Dr. Murray Feingold

During the recent winter storms, there were many reports concerning carbon monoxide, or CO, poisoning. Many people died or became seriously ill.

The toxic effects of carbon monoxide have been known as far back as 348 BC at which time Aristotle commented on it. In ancient times it was used as a method to execute criminals. The criminals were placed in an enclosed room with smoldering coals that produced CO.

Carbon monoxide is a colorless, tasteless, gas that has no odor. Therefore, people are unaware that they are being overly exposed to this deadly gas. It has been reported to be one of most common causes of illness and death by poisoning. Although most cases are accidental, CO poisoning is also used as a method of suicide.

There are many sources of carbon monoxide and it is particularly toxic when it is present in enclosed spaces. Although symptoms are usually present, many people are unaware of their significance. They can include a dull headache, feeling dizzy and weak, confusion, hallucinations, nausea and vomiting, and blurred vision. With continual exposure, shortness of breath, seizures, loss of consciousness and death may take place.

A symptom that has gained some attention is the "cherry-red" complexion of the skin and lips in patients with carbon monoxide poisoning. This is not a common symptom and usually takes place in the more severe cases.

Besides taking measures not to be exposed to CO gas, it is highly recommended that every home have a carbon monoxide detector. All homes should also have smoke detectors, and both of them need to be routinely checked to make certain they are in working order.

Patients who have more severe symptoms may undergo hyperbaric oxygen therapy. Its purpose is to remove the carbon monoxide out of the body at a faster rate. However, some researchers question if there are enough data presently available to confirm the effectiveness of this type treatment in patients with carbon monoxide poisoning.

It should be stressed that this potentially deadly disorder is a highly preventable one if individuals only take the necessary precautions.

Dr. Murray Feingold is the physician in chief of The Feingold Center for Children, medical editor of WBZ-TV and WBZ radio, and president of the Genesis Fund.
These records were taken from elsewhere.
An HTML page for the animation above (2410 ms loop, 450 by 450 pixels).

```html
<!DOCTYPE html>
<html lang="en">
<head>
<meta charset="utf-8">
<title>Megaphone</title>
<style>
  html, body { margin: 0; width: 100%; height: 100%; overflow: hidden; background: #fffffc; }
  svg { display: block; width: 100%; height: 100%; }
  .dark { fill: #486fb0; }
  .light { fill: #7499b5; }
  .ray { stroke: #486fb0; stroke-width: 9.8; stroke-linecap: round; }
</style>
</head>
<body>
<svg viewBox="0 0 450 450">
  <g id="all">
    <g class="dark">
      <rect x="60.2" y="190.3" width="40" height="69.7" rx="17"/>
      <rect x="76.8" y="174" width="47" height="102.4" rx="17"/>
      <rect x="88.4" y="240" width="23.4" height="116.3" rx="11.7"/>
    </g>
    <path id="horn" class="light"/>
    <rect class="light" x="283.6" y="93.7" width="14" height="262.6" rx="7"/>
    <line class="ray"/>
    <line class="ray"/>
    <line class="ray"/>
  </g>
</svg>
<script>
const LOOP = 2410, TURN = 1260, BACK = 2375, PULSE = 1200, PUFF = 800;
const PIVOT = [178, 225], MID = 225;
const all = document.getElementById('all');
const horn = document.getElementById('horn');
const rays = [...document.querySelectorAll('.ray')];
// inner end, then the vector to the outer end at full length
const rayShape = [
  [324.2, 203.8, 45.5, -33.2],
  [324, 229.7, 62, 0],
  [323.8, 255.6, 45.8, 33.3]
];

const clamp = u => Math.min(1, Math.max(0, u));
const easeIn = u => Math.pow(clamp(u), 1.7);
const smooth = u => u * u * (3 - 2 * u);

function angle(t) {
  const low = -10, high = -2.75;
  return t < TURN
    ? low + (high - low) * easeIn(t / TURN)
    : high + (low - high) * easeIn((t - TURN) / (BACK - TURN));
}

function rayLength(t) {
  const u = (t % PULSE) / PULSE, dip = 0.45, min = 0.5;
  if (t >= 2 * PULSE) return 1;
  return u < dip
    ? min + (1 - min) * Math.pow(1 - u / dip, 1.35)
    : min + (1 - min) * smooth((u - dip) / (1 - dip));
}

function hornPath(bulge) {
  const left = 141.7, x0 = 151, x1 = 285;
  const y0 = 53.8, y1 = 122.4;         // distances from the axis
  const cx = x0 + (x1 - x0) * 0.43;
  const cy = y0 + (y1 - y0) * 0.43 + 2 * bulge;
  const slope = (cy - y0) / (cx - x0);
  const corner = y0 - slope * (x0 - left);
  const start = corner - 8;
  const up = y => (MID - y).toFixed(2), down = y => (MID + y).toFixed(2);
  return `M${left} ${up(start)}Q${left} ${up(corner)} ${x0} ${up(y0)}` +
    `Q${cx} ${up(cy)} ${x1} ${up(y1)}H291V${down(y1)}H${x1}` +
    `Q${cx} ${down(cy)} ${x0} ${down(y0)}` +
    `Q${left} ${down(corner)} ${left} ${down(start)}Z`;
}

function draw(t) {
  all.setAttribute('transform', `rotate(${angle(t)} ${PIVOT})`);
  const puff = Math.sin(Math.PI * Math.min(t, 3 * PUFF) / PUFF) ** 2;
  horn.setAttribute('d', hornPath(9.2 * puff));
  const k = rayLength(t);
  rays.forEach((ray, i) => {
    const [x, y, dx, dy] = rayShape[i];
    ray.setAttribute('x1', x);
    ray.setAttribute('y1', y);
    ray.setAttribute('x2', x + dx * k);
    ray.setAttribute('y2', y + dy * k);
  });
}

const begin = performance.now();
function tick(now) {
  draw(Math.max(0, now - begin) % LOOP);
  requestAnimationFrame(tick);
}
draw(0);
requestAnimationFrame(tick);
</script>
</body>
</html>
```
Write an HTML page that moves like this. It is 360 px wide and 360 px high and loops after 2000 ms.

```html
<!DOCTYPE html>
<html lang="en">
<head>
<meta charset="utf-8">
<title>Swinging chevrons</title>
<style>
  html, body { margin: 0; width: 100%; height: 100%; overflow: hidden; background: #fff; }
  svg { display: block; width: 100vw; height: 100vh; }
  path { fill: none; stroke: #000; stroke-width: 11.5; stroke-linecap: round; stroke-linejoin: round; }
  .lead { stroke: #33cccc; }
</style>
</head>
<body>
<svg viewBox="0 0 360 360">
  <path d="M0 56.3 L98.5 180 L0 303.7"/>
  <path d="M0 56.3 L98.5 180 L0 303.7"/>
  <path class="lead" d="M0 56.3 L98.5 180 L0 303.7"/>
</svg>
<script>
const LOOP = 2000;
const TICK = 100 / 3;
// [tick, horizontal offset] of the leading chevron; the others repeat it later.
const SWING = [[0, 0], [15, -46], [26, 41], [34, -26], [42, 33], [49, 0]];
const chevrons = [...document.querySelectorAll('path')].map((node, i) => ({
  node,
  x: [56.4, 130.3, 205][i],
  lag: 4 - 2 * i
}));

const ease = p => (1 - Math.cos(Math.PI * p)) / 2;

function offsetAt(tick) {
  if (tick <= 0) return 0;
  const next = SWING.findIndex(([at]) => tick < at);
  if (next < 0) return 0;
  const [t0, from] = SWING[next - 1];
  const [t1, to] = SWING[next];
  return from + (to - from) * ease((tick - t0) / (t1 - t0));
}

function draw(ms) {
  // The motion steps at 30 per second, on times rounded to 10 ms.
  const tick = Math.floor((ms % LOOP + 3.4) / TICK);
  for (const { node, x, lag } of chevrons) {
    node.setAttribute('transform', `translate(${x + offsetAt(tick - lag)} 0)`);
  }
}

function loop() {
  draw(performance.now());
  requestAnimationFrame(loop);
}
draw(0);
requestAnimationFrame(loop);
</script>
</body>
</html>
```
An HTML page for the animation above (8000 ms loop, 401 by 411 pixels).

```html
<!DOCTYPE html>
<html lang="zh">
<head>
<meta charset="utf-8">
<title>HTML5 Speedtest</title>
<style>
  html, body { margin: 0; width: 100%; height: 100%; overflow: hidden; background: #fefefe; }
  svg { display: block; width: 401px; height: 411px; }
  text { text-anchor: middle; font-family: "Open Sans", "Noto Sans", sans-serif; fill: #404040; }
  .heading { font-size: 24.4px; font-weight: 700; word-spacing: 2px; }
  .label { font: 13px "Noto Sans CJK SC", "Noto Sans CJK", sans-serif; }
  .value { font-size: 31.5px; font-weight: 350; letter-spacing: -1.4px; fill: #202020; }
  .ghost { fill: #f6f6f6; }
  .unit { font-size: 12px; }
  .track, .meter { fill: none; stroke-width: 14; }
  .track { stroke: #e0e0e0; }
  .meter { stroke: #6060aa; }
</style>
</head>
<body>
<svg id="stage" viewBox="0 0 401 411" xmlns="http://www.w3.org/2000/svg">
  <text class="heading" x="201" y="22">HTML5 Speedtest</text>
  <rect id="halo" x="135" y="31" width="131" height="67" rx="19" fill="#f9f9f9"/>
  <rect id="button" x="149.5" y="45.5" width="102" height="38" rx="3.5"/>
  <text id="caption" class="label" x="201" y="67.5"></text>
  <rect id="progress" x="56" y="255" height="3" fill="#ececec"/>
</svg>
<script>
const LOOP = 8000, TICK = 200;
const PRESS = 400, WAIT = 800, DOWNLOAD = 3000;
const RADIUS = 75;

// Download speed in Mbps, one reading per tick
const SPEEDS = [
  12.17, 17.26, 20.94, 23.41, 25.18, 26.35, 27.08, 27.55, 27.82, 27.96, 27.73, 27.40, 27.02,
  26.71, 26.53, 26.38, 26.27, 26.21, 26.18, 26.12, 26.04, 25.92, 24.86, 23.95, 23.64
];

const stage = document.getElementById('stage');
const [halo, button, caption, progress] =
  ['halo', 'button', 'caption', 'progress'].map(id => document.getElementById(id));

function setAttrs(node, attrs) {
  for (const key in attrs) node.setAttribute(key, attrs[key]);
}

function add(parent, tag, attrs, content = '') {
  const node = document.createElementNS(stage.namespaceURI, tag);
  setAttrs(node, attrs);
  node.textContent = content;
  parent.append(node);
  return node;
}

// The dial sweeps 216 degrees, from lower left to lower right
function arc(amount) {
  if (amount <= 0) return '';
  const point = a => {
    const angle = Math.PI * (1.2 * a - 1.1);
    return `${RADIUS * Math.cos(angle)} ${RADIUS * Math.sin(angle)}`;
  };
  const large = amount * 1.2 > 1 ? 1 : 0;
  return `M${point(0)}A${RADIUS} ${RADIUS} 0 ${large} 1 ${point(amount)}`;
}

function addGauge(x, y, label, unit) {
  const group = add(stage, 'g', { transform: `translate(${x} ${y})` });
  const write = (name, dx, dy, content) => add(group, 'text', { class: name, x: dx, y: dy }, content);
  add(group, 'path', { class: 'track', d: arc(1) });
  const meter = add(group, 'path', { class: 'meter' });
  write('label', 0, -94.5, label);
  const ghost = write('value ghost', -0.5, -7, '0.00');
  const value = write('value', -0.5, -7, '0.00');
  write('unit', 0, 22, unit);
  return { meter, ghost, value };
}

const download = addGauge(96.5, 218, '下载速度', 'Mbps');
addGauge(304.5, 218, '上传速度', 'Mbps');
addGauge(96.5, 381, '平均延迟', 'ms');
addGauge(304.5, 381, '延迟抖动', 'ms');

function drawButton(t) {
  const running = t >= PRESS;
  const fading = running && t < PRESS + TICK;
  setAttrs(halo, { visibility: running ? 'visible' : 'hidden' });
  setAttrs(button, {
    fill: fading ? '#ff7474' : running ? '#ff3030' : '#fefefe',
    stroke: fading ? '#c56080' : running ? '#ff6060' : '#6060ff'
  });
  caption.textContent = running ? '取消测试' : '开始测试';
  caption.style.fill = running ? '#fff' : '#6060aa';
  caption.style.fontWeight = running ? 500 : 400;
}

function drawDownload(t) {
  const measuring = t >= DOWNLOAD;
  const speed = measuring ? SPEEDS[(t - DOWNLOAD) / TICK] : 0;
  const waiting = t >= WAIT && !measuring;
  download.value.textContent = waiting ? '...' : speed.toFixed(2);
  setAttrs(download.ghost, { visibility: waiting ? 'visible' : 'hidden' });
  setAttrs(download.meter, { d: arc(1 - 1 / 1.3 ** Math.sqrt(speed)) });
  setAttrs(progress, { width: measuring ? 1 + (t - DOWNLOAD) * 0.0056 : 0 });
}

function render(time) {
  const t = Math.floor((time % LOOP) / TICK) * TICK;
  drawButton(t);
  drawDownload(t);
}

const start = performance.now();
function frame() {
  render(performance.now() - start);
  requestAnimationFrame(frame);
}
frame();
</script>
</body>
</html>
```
The Genesis Fund is a nonprofit organization that funds the care of children born with birth defects, mental retardation and genetic diseases.